- posted: Oct. 08, 2015
The Supreme Court Rules on Pregnancy Discrimination
On March 25, 2015, the Supreme Court issued its decision in Young v. UPS, a pregnancy discrimination case regarding failure to accommodate light-duty restrictions.
Plaintiff Young was a part-time driver for UPS when she became pregnant in 2006. While drivers were required to lift up to 70 pounds, Young’s doctor restricted her lifting to no more than 20 pounds. Her workplace’s collective bargaining agreement only made alternate assignments available to those injured on the job. Further provisions were made to comply with the Americans with Disabilities Act (ADA), and to provide “inside jobs” for drivers who failed their Department of Transportation (DOT) medical exam.

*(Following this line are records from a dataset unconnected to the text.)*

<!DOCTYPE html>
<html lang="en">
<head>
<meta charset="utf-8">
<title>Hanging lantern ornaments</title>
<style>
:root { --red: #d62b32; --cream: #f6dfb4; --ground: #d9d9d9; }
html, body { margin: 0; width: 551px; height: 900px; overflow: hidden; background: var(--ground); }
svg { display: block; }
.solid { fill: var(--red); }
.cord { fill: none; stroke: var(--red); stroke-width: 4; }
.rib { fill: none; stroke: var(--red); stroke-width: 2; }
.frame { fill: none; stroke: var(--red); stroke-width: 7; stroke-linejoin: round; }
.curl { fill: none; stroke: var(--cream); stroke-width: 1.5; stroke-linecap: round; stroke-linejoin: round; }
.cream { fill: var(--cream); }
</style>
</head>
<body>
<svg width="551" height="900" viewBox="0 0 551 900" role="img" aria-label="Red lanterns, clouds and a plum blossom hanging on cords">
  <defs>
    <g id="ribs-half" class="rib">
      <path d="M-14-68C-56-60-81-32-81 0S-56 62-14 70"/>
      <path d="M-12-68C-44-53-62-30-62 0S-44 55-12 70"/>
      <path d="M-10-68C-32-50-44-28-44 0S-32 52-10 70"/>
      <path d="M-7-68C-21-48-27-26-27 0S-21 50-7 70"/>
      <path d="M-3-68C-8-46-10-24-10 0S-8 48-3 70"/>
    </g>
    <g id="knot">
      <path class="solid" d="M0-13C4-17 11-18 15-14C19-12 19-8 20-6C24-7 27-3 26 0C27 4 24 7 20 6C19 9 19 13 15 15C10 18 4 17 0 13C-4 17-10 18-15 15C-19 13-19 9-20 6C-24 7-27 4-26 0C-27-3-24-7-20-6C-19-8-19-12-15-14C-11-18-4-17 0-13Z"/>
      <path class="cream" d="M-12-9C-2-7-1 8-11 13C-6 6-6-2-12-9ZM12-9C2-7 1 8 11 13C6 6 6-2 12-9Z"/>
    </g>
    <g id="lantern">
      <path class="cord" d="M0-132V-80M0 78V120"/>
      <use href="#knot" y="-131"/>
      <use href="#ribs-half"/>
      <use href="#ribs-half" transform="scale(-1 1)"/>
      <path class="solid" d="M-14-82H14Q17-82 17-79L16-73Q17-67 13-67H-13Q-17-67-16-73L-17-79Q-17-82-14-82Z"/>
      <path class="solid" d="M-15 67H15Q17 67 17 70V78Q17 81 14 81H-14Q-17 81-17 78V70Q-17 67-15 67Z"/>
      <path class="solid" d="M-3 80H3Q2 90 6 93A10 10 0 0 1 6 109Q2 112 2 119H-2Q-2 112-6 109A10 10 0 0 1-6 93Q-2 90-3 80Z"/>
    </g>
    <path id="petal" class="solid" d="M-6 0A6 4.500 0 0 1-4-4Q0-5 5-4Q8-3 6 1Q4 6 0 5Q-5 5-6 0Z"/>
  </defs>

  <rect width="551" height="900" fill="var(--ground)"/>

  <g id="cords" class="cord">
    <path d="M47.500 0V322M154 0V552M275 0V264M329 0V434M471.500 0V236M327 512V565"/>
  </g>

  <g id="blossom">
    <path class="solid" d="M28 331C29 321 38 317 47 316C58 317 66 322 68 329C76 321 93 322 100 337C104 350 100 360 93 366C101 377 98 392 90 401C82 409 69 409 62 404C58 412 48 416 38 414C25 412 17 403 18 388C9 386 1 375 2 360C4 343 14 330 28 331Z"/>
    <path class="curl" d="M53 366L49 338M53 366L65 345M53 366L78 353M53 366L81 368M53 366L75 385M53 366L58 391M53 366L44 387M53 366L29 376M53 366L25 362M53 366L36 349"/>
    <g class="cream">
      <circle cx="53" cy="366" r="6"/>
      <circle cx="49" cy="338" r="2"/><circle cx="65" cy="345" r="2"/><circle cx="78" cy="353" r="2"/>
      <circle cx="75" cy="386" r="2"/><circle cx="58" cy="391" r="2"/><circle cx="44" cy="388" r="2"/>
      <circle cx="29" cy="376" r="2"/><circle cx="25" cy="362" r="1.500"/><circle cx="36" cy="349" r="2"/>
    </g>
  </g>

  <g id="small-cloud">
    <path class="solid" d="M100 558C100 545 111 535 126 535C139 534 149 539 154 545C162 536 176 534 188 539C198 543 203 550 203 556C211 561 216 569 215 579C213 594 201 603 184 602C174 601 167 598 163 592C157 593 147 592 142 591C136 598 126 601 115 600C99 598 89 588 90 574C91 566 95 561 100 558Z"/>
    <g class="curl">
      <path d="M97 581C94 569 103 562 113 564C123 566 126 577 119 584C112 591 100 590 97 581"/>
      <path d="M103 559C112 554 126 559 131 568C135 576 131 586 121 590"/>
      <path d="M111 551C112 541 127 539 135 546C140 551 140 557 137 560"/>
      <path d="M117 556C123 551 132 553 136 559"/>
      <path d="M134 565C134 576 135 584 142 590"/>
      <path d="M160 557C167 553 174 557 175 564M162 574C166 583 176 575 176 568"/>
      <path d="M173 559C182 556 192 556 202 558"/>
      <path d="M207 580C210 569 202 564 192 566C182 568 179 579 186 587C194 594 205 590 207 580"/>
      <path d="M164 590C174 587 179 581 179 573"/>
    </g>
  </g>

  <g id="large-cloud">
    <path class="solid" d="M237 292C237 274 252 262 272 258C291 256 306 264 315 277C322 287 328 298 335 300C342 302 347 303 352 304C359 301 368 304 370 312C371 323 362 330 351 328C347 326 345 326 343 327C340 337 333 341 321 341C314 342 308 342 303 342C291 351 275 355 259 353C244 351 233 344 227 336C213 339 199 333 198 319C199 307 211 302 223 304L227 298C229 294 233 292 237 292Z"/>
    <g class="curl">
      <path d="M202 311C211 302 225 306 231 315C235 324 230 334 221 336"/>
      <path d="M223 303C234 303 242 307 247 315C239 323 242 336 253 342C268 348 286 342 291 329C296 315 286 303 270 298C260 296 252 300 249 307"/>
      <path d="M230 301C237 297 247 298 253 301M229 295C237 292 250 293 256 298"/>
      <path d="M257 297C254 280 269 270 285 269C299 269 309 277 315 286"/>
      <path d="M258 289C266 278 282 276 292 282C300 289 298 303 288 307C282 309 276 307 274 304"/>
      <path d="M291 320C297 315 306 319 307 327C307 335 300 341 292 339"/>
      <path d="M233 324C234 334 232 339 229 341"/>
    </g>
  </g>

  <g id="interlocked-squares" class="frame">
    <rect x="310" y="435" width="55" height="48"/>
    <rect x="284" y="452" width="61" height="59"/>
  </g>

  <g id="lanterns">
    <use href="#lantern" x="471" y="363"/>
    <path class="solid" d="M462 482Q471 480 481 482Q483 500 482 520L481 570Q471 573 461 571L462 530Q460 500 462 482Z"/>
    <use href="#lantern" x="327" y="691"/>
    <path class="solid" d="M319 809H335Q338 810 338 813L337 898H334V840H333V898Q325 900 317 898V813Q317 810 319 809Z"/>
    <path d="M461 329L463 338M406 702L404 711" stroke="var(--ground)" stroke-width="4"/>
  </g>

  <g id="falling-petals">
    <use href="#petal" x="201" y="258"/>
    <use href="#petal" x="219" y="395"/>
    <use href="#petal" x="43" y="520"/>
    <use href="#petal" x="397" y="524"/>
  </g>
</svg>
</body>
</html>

Young, however, was denied accommodation and furthermore told by her supervisor that she was “too much of a liability” She was told she could not return to work until she was no longer pregnant. Young thus left work and came back two months after the birth of her child.
As a result, Young filed a federal lawsuit, claiming that UPS acted unlawfully in refusing to accommodate her pregnancy-related lifting restriction. The Pregnancy Discrimination Act prohibits discrimination based on pregnancy. The law states that employers must treat pregnant women the same in employment-related purposes as other people who are not pregnant, but similar in either their ability or inability to work.
The trial court and the court of appeals both ruled in favor of UPS because the light duty policies did not explicitly discriminate against pregnant employees. However, the Supreme Court ultimately reversed this decision and ruled in favor of Young. Per the Court’s findings, Young was entitled to a trial on her claims against UPS because the company did accommodate similarly-situated, non-pregnant workers, while failing to accommodate Young.
The effects of this decision reached the Equal Employment Opportunity Commission (EEOC), which issued an Updated Enforcement Guidance related to Pregnancy Discrimination in light of Young v. UPS. The new Guidance includes a discussion of Young as it relates to cases where the pregnant employee seeks “equal access to benefits;” specifically, light duty. Focusing on who is a “similarly situated employee” the Guidance states: “For purposes of the prima facie case, the plaintiff does not need to point to an employee that is ‘similar in all but the protected ways.’ For example, the plaintiff could satisfy her prima facie burden by identifying “an employee” who was similar in his or her ability (or inability) to work due to impairment (e.g. an employee with a lifting restriction) and who was provided an accommodation that the pregnant employee sought.”
The Enforcement Guideline also discussed the effect that the ADA Amendments Act of 2008 (ADAAA) had on pregnancy discrimination cases. While pregnancy alone is still no considered a “disability” as defined by the ADA, impairments related to pregnancy can qualify as a disability. For example, pregnancy-related diabetes or high blood pressure. Thus, as with any employee who is disabled, employers are required to provide “reasonable accommodations” to employees with pregnancy-related disabilities. Although temporary, the impairments caused by pregnancy can be considered a disability. Thus pregnant workers with medical restrictions may claim protection under the ADA.